Updated: Jan 12, 2019
By Will Fitzhugh.
First published in Education News (educationviews.org). Reprinted with permission.
Perhaps the first caution to note on this subject is that when giving advice to the gifted, it is wise to remember that they are gifted, and should not be loaded up with unnecessary advice. In fact, my own first preference in encouraging gifted students to do academic expository writing (e.g. history research papers) is to give them the papers of other gifted students to read. This way the goal becomes clear in a way that it often does not when one starts with buckets and bags of technical advice on “How To Write a Paper.”
One problem is that by the time one has gone through all the advice about footnotes, endnotes, bibliography, plagiarism, etc., any motivation to write a paper will very sensibly have evaporated, in all likelihood.
Like other people, gifted students like to see if there is any point in doing something, in this case, writing a long serious academic research paper. I believe that the point is best illustrated by showing them what the finished product looks like, and, by having them read some exemplary papers by their peers, showing them how very interesting serious history can be, even to people their age.
To follow my own advice, and to do unto you as I would have you do unto gifted students, allow me to place a sample of such writing here (from a 6,904-word paper written by a New York ninth-grader who later graduated from Harvard):
Within this nineteenth-century intellectual context, Cesare Lombroso’s work greatly influenced how Europe’s criminologists and jurists perceived criminals. L’Uomo Delinquente (“The Criminal Man”), published in 1876, was the most influential of his many publications. It was so popular and well regarded that it grew from two hundred pages in its first edition to over three thousand in its fifth. A later work, Le Crime, Causes et Rémédies, ‘Crime, Its Causes and Remedies,’ published in 1899, was also highly influential. By the 1880s he had gained world renown through his studies and theories in the field of characterology, the relation between mental and physical characteristics, criminal psychopathy, the innate tendency of individuals toward sociopathy and criminal behavior. Lombroso’s conclusions stimulated debate among academics, lawyers, judges, prison directors, all those interested in public policy, as well as the general public. In fact, criminal anthropology, the field Lombroso created, received such attention that it was the focus of an international conference every four years for over three decades before World War I.
Extraordinary amounts of documentation in the form of pages of statistics and illustrations strongly influenced readers to believe “that many of the characteristics found in savages and among the coloured races are also to be found in habitual delinquents.” Lombroso used statistics so well that many scientists accepted his conclusion that criminality is biological. Although Lombroso’s theories have now been discredited, they had mass appeal at the turn of the century.

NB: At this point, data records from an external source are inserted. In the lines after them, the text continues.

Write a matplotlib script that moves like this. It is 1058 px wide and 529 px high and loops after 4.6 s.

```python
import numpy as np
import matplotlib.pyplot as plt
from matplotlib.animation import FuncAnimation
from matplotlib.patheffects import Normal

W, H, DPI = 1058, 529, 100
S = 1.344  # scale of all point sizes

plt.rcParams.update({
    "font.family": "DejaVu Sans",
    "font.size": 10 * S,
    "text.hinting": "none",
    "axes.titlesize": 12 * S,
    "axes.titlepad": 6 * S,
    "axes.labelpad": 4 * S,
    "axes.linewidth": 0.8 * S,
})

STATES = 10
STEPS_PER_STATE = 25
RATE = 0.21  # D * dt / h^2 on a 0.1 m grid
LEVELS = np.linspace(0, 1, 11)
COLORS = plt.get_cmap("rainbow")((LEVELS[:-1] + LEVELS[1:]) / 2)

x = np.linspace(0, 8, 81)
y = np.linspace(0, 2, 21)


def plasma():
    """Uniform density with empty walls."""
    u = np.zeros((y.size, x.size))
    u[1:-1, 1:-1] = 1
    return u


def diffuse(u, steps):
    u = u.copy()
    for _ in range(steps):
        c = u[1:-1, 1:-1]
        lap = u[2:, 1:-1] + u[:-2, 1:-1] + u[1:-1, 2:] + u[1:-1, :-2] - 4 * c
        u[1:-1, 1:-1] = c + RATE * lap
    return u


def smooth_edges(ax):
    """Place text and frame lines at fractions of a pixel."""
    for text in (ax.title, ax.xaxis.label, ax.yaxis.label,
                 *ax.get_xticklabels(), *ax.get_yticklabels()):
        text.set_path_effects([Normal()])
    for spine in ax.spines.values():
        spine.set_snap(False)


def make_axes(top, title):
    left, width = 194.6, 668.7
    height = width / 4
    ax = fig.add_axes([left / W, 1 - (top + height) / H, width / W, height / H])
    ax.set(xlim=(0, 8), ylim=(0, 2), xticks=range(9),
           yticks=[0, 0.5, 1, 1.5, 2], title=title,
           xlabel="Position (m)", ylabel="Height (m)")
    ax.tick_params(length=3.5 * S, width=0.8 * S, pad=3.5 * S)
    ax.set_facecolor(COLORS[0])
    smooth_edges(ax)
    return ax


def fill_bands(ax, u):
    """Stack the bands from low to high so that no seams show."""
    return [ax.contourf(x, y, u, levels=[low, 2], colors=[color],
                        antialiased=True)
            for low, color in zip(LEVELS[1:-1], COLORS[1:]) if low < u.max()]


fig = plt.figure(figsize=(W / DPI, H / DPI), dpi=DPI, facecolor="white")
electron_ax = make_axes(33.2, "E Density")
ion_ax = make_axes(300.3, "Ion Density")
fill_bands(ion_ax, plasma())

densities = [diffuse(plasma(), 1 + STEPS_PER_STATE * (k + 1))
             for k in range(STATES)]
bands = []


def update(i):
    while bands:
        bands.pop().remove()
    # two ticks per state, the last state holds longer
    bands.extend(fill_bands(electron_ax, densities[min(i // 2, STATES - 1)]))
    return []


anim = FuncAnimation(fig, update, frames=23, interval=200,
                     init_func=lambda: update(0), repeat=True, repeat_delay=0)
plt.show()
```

While his ideas were widely popular, Lombroso’s many credentials helped to establish his influence with professional colleagues. Cesare Lombroso, born on November 6, 1835, in Verona, Italy, studied at the universities of Padua, Vienna, and Paris (1862-1876). In 1876 he became a professor of psychiatry, forensic medicine, and hygiene at the University of Pavia. Moving to the University of Turin, he held professorships in psychiatry from 1896 and in criminal anthropology from 1906. He also directed a mental asylum in Pesaro, Italy. Lombroso died on October 19, 1909, in Turin, Italy.
Originally, Lombroso became involved with the classification of criminals after being assigned to do a post-mortem on a criminal named Vilella, who had died in the insane asylum in Pavia. While examining Vilella’s skull, Lombroso discovered an abnormality common to lower apes, rodents, and birds. Lombroso named this abnormality the “median occipital fossa.” Later, Lombroso recognized the importance of his discovery…
And for those of you who got interested in the story, as I did when I was publishing this paper, here is the conclusion:
Lombroso may have been refuted by science, but his influence on popular culture remains.
Why does this pseudo-science from the nineteenth century remain so powerful at the end of the twentieth century? Lombroso gave society a visual key for identifying people it feared. It is likely that Lombroso’s descriptions caused “nice people” to avoid tattoos, gentlemen to be either clean-shaven or to have well-kept beards, and good citizens to avoid obviously excessive drinking. Perhaps part of the 1960s antagonism to the hippie movement came from Lombrosian antagonism to unkempt hair and tattoos, especially on women. These were also easy visual signals to identify “bad” people. Even today, people want easy visual keys to identify villains. For instance, after Littleton, many school districts have banned the wearing of black trenchcoats, as if trenchcoats have anything to do with murder. Lombroso’s influence remains because people look for easy answers to complex problems.
Darwin’s The Origin of Species had an extraordinary effect on nineteenth-century attitudes toward man, society, and science. His empirical model required observations over many examples to test hypotheses and to come to validated conclusions that support overall theoretical claims. While Darwin’s work has become influential for many modern sciences from biology to geology to physics, Lombroso’s is no longer considered valid. On the other hand, the questions Lombroso sought to answer—and those which arose from his studies—remain very modern concerns. As Tolstoy wrote in Resurrection in 1899: